*WHAT THE TASK REQUIRES*
Listed below are entries; give the number of lines among them that include "titlebar", and only that number.

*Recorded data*
=== Begin Enclosure ===

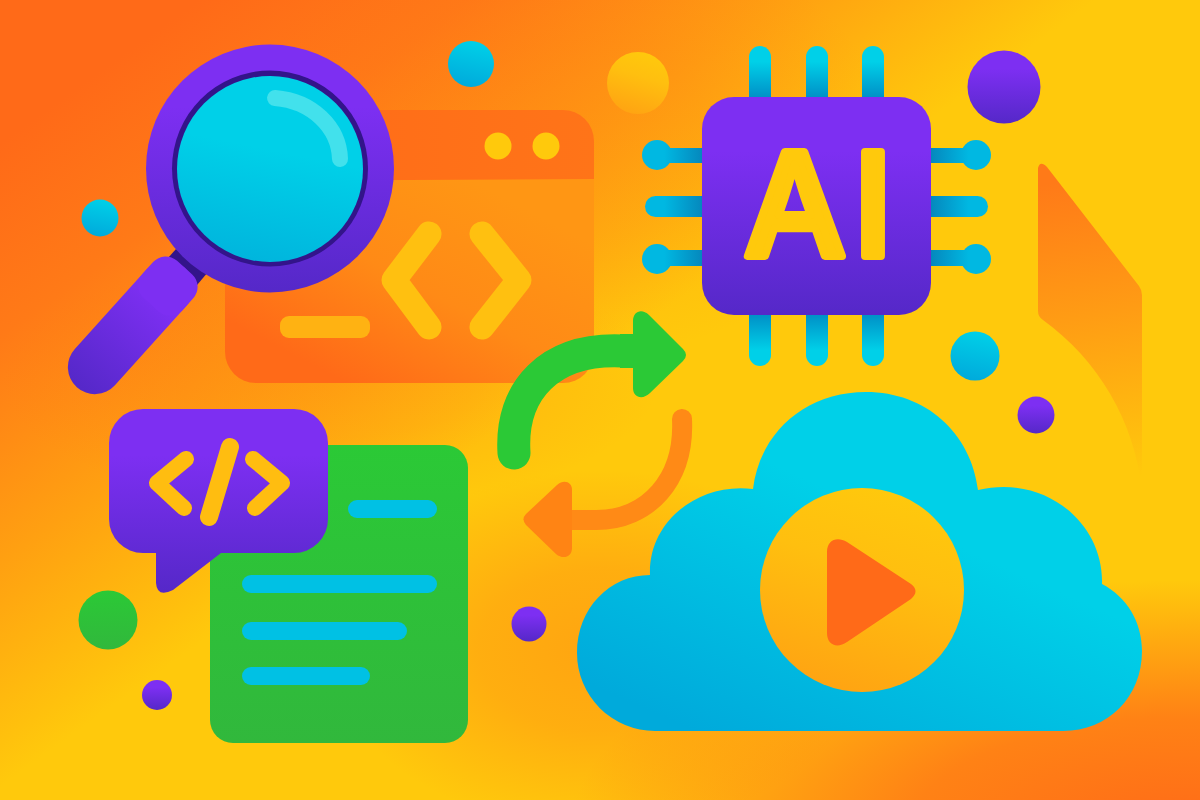
<!DOCTYPE html>
<html lang="en">
<head>
<meta charset="utf-8">
<title>AI, code and cloud illustration</title>
<style>
:root {
  --orange: #ff6a18;
  --amber: #ff9214;
  --yellow: #ffc90c;
  --violet: #7d2ff2;
  --indigo: #5528c8;
  --navy: #33148a;
  --cyan: #00d0e8;
  --blue: #00aadb;
  --green: #2bc936;
}
html, body { margin: 0; width: 1200px; height: 800px; overflow: hidden; background: var(--yellow); }
svg { display: block; }
.s-orange { stop-color: var(--orange); }
.s-amber { stop-color: var(--amber); }
.s-yellow { stop-color: var(--yellow); }
.s-violet { stop-color: var(--violet); }
.s-indigo { stop-color: var(--indigo); }
.s-cyan { stop-color: var(--cyan); }
.s-blue { stop-color: var(--blue); }
.s-green { stop-color: var(--green); }
.violet { fill: url(#violet-fade); }
.cyan { fill: url(#cyan-fade); }
.green { fill: url(#green-fade); }
.yellow { fill: var(--yellow); }
.line { fill: none; stroke-linecap: round; stroke-linejoin: round; }
.chip-label { font: 500 143px Inter, "Open Sans", sans-serif; text-anchor: middle; fill: var(--yellow); stroke: var(--yellow); stroke-width: 8; stroke-linejoin: round; }
</style>
</head>
<body>
<svg width="1200" height="800" viewBox="0 0 1200 800" role="img" aria-label="Magnifier, code window, AI chip, code document and video cloud joined by cycle arrows">
  <defs>
    <linearGradient id="sky" gradientUnits="userSpaceOnUse" x1="60" y1="100" x2="365" y2="525">
      <stop offset="0" class="s-orange"/>
      <stop offset=".3" stop-color="#ff7a17"/>
      <stop offset=".65" stop-color="#ffa011"/>
      <stop offset="1" class="s-yellow"/>
    </linearGradient>
    <radialGradient id="glow">
      <stop offset="0" class="s-orange"/>
      <stop offset=".45" class="s-orange" stop-opacity=".75"/>
      <stop offset="1" class="s-orange" stop-opacity="0"/>
    </radialGradient>
    <linearGradient id="violet-fade" x2="0" y2="1">
      <stop offset="0" class="s-violet"/>
      <stop offset=".25" class="s-violet"/>
      <stop offset="1" class="s-indigo"/>
    </linearGradient>
    <linearGradient id="cyan-fade" x1=".6" x2=".4" y2="1">
      <stop offset="0" class="s-cyan"/>
      <stop offset="1" class="s-blue"/>
    </linearGradient>
    <linearGradient id="lens-fade" x1=".6" x2=".4" y2="1">
      <stop offset="0" class="s-cyan"/>
      <stop offset=".4" class="s-cyan"/>
      <stop offset="1" stop-color="#00b5dd"/>
    </linearGradient>
    <linearGradient id="cloud-fade" gradientUnits="userSpaceOnUse" x1="920" y1="400" x2="760" y2="760">
      <stop offset="0" class="s-cyan"/>
      <stop offset=".3" class="s-cyan"/>
      <stop offset="1" class="s-blue"/>
    </linearGradient>
    <linearGradient id="green-fade" x2="0" y2="1">
      <stop offset="0" class="s-green"/>
      <stop offset="1" stop-color="#31b83c"/>
    </linearGradient>
    <linearGradient id="window-fade" gradientUnits="userSpaceOnUse" x1="470" y1="180" x2="360" y2="390">
      <stop offset="0" stop-color="#ff9614"/>
      <stop offset=".5" stop-color="#ff8a16"/>
      <stop offset="1" class="s-orange"/>
    </linearGradient>
    <linearGradient id="titlebar-fade">
      <stop offset="0" class="s-orange"/>
      <stop offset="1" stop-color="#ff7418"/>
    </linearGradient>
    <linearGradient id="disc-fade" x1=".7" x2=".4" y2="1">
      <stop offset="0" class="s-yellow"/>
      <stop offset=".4" stop-color="#ffbf0f"/>
      <stop offset="1" stop-color="#ffa412"/>
    </linearGradient>
    <linearGradient id="page-fade" gradientUnits="userSpaceOnUse" x1="1070" y1="180" x2="1120" y2="480">
      <stop offset="0" stop-color="#ff7a18"/>
      <stop offset=".45" stop-color="#ff9c14"/>
      <stop offset="1" class="s-yellow"/>
    </linearGradient>
    <linearGradient id="pin-v" gradientUnits="userSpaceOnUse" x1="0" y1="46" x2="0" y2="98">
      <stop offset=".3" class="s-cyan"/>
      <stop offset="1" stop-color="#008fc6"/>
    </linearGradient>
    <linearGradient id="pin-h" gradientUnits="userSpaceOnUse" x1="644" y1="0" x2="702" y2="0">
      <stop offset=".35" stop-color="#00b8e2"/>
      <stop offset="1" stop-color="#0588bd"/>
    </linearGradient>
    <g id="top-pins" fill="url(#pin-v)">
      <rect x="749" y="46" width="22" height="70" rx="11"/>
      <rect x="806" y="46" width="22" height="70" rx="11"/>
      <rect x="862" y="46" width="22" height="70" rx="11"/>
    </g>
    <g id="side-pins" fill="url(#pin-h)">
      <rect x="656" y="148" width="60" height="15"/>
      <circle cx="657" cy="155" r="15"/>
      <rect x="645" y="196" width="75" height="21" rx="10.5"/>
      <rect x="656" y="250" width="60" height="16"/>
      <circle cx="657" cy="259" r="15"/>
    </g>
  </defs>

  <g id="backdrop">
    <rect width="1200" height="800" fill="url(#sky)"/>
    <ellipse cx="1190" cy="830" rx="620" ry="250" fill="url(#glow)"/>
    <ellipse cx="600" cy="650" rx="270" ry="180" fill="url(#glow)" opacity=".38"/>
    <ellipse cx="330" cy="380" rx="330" ry="130" fill="url(#glow)" opacity=".22"/>
    <ellipse cx="560" cy="140" rx="330" ry="220" fill="url(#glow)" opacity=".2"/>
  </g>

  <g id="dots">
    <circle class="cyan" cx="471" cy="64" r="23"/>
    <circle class="cyan" cx="100" cy="218" r="18.5"/>
    <circle cx="638" cy="83" r="31" fill="url(#disc-fade)"/>
    <circle class="violet" cx="1004" cy="87" r="36.5"/>
    <circle class="cyan" cx="975" cy="356" r="24.5"/>
    <circle class="violet" cx="1036" cy="415" r="18.5"/>
    <circle class="violet" cx="529" cy="624" r="17.5"/>
    <circle class="green" cx="108" cy="620" r="29.5"/>
    <circle class="violet" cx="157" cy="695" r="15"/>
  </g>

  <path id="folded-page" fill="url(#page-fade)" d="M1038 168Q1040 160 1047 167L1139 286Q1142 290 1142 295V490C1134 420 1098 360 1043 320Q1038 317 1038 311Z"/>

  <g id="code-window">
    <rect x="225" y="110" width="369" height="273" rx="31" fill="url(#window-fade)"/>
    <path fill="url(#titlebar-fade)" d="M225 181V141A31 31 0 0 1 256 110H563A31 31 0 0 1 594 141V179Z"/>
    <circle class="yellow" cx="498" cy="146" r="13.5"/>
    <circle class="yellow" cx="546" cy="146" r="13.5"/>
    <rect x="280" y="316" width="90" height="22" rx="9" fill="#ffb212"/>
    <path class="line" stroke="#ffc010" stroke-width="25" d="M429 234L394 280L429 327M482 234L519 280L482 327"/>
  </g>

  <g id="magnifier">
    <path fill="var(--navy)" d="M176 249L208 272L187 297L160 267Z"/>
    <g transform="translate(131 327) rotate(42)">
      <rect class="violet" x="-27" y="-80" width="54" height="161" rx="27"/>
      <rect x="-27" y="-80" width="54" height="50" rx="17" fill="var(--violet)"/>
    </g>
    <circle class="violet" cx="270" cy="168.500" r="124"/>
    <circle cx="270" cy="168.500" r="98" fill="var(--navy)"/>
    <circle cx="270" cy="169" r="93" fill="url(#lens-fade)"/>
    <path class="line" stroke="#42e1ec" stroke-width="16" d="M275 98C312 101 339 127 340 159"/>
  </g>

  <g id="ai-chip">
    <use href="#top-pins"/>
    <use href="#top-pins" transform="matrix(1 0 0 -1 0 412)"/>
    <use href="#side-pins"/>
    <use href="#side-pins" transform="matrix(-1 0 0 1 1633 0)"/>
    <rect class="violet" x="702" y="97" width="229" height="218" rx="32"/>
    <text class="chip-label" y="256"><tspan x="795">A</tspan><tspan x="873">I</tspan></text>
  </g>

  <g id="document">
    <rect class="green" x="210" y="445" width="258" height="298" rx="23"/>
    <g fill="#00c1e4">
      <rect x="348" y="500" width="89" height="18" rx="9"/>
      <rect x="242" y="575" width="195" height="18" rx="9"/>
      <rect x="242" y="622" width="165" height="18" rx="9"/>
      <rect x="242" y="667" width="128" height="18" rx="9"/>
    </g>
  </g>

  <g id="code-bubble">
    <path class="violet" d="M143 409H294A34 34 0 0 1 328 443V519A34 34 0 0 1 294 553H221L173 590Q157 598 156 583V553H143A34 34 0 0 1 109 519V443A34 34 0 0 1 143 409Z"/>
    <g class="line" stroke="#ffbd10">
      <path stroke-width="16" d="M186 459L157 483L184 508M253 459L282 483L255 508"/>
      <path stroke-width="18" d="M230 447L209 517"/>
    </g>
  </g>

  <g id="cycle-arrows">
    <path class="line" stroke="var(--green)" stroke-width="33" d="M514 453C510 390 550 348 622 351" />
    <path fill="var(--green)" d="M620 334H633V321C633 311 642 308 649 315L683 349Q689 355 683 361L650 393C643 400 633 398 633 388V368H620Z"/>
    <path class="line" stroke="#ff8a16" stroke-width="20" d="M682 419C685 480 648 520 596 520H565"/>
    <path fill="#ff8414" d="M526 514L557 485C564 479 572 482 572 490V548C572 557 563 560 556 554L526 525Q521 519 526 514Z"/>
  </g>

  <g id="video-cloud">
    <path fill="url(#cloud-fade)" d="M655 731A78 78 0 0 1 577 653C577 608 610 575 650 575C648 522 698 482 753 489C760 432 806 392 866 392C926 392 971 433 978 490C1046 474 1104 524 1102 584C1127 597 1142 622 1142 651C1142 697 1108 731 1063 731Z"/>
    <circle cx="862" cy="590" r="102" fill="url(#disc-fade)"/>
    <path fill="var(--orange)" d="M827 552C827 540 837 536 847 542L911 584Q920 591 911 599L847 642C837 649 827 645 827 633Z"/>
  </g>
</svg>
</body>
</html>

=== End Enclosure ===

*ANSWER TO THE EXERCISE*
2